I’ve always heard that it’s a good goal to pay off your mortgage. So I did. I thought it was a great idea. My mortgage interest was over 6%, it was costing me every month, and I happily spent my annual bonus to pay it off. Only good things can come of this, right?
Not necessarily. I do have a lot more breathing room on the budget. There seems to be a little more money at the end of the month. But my credit rating took a hit. I didn’t know why at first, but I went from 820 or so to 760. For a couple of months, it didn’t offer an explanation, but then it said “no payment on installment loan” or something like that. Yep. Paying off the house cost me 60 points.
Not a big deal, I thought. A score of 760 is still pretty respectable. So with the next year’s bonus, I bought a van for the wife. I got a really nice one, put 40% down, and got a great rate financing the rest. The car note is now about what I was paying in principle and interest, so I feel like I can afford it. Then I got my annual home insurance bill. Wham! Up 50%!
I called the insurance company, and sure enough, they ran a credit check. Didn’t bother to look at my score. They looked at my debt. Apparently, if you owe more than $23K, they knock you up a price notch. That’s everything – car, credit card, etc. – except a mortgage. I could owe $100K on the house and they wouldn’t care. In other words, I could take out a second mortgage on the house, indebting myself for 30 more years, pay off the car, and the banks would reward me for having more credit-worthiness.
This is dreadfully unfair and illogical, but what are you going to do? When life hurls lemons at you with a potato gun, your only option is to stand there and take it. Not like you can dodge big yellow bullets. Or, don’t buy anything expensive. Unless it’s a house. I just wish I had known about that magic number. I could have re-arranged some things and probably gotten it down below $23K.
Who knew that paying off the house would cost me over a thousand dollars extra per year?
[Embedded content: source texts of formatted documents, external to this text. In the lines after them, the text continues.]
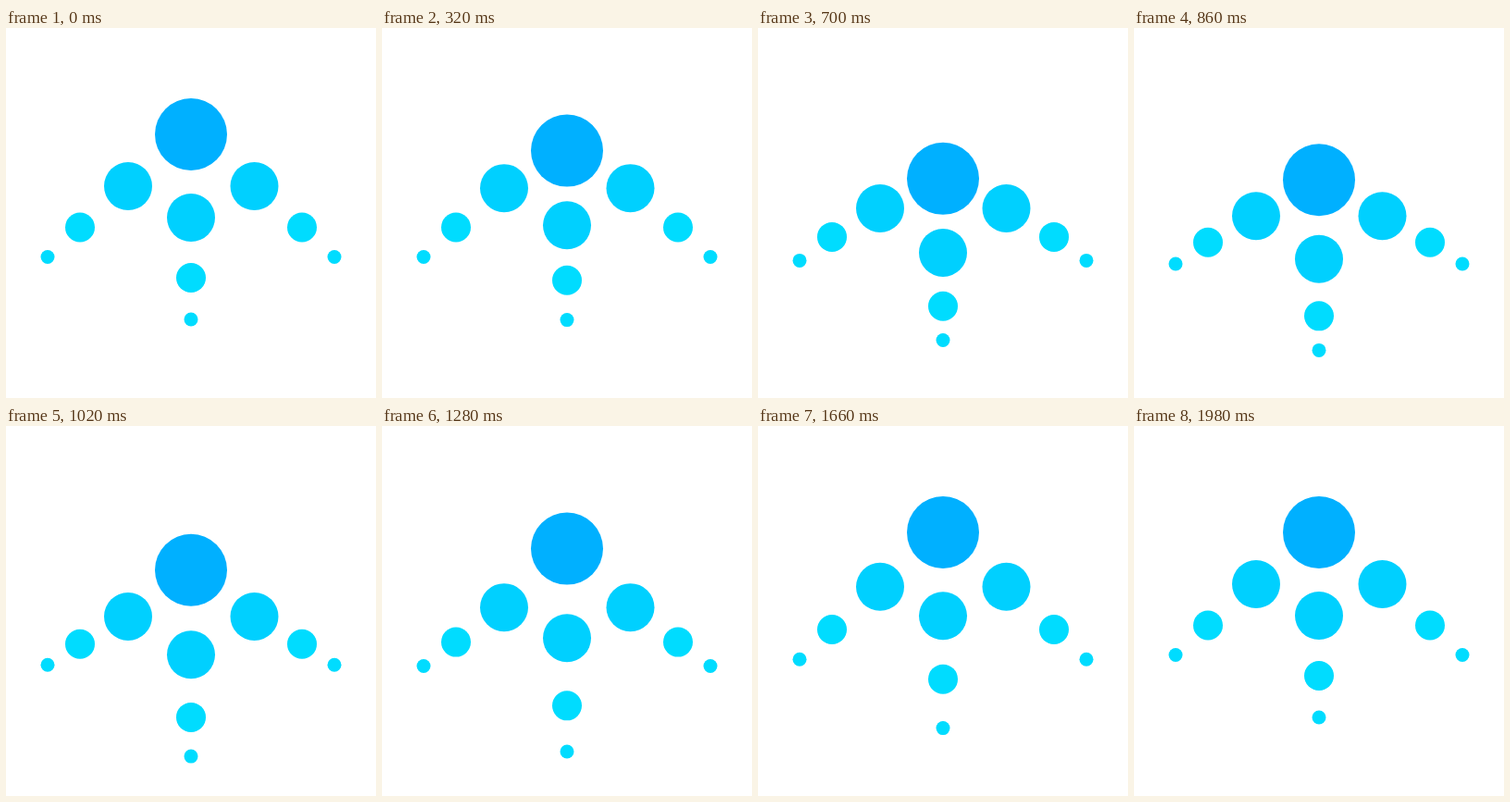
An HTML page for the animation above (2.02 s loop, 400x400 px).

```html
<!DOCTYPE html>
<html lang="en">
<head>
<meta charset="utf-8">
<title>Bobbing dots</title>
<style>
  html, body { margin: 0; width: 100%; height: 100%; overflow: hidden; background: #fff; }
  svg { display: block; width: 100%; height: 100%; }
</style>
</head>
<body>
<svg id="stage" viewBox="0 0 400 400"></svg>
<script>
const LOOP = 2020, STEP = 20, HALF = 800;

const smooth = u => u * u * (3 - 2 * u);
const gentle = u => (u + smooth(u)) / 2;

const LARGE = { r: 39, fill: '#00b0ff' };
const MEDIUM = { r: 26, fill: '#00d0ff' };
const SMALL = { r: 16, fill: '#00dcff' };
const TINY = { r: 7.5, fill: '#00dcff' };

// Each dot sinks by `drop` after `delay`, then rises back.
const dot = (kind, x, y, drop, delay, ease = smooth) => ({ ...kind, x, y, drop, delay, ease });

const dots = [
  dot(TINY, 45, 247.5, 12.3, 400),
  dot(TINY, 355, 247.5, 12.3, 400),
  dot(SMALL, 80, 215.5, 20.8, 300),
  dot(SMALL, 320, 215.5, 20.8, 300),
  dot(MEDIUM, 132, 171, 35, 200),
  dot(MEDIUM, 268.5, 171, 35, 200),
  dot(TINY, 200, 315, 45, 300, gentle),
  dot(SMALL, 200, 270, 45, 200),
  dot(MEDIUM, 200, 205, 45, 100),
  dot(LARGE, 200, 115, 50, 0)
];

const stage = document.getElementById('stage');
for (const d of dots) {
  d.node = document.createElementNS('http://www.w3.org/2000/svg', 'circle');
  d.node.setAttribute('cx', d.x);
  d.node.setAttribute('r', d.r);
  d.node.setAttribute('fill', d.fill);
  stage.append(d.node);
}

function render(ms) {
  const t = Math.floor((ms % LOOP) / STEP) * STEP;
  for (const d of dots) {
    const u = Math.max(0, 1 - Math.abs(t - d.delay - HALF) / HALF);
    d.node.setAttribute('cy', d.y + d.drop * d.ease(u));
  }
}

function tick() {
  render(performance.now());
  requestAnimationFrame(tick);
}
tick();
</script>
</body>
</html>
```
I’m definitely paying down my debt to get under that magic number as soon as I can. But if you’re thinking about paying off the house, beware: banks want you in debt to them, but not to car dealerships.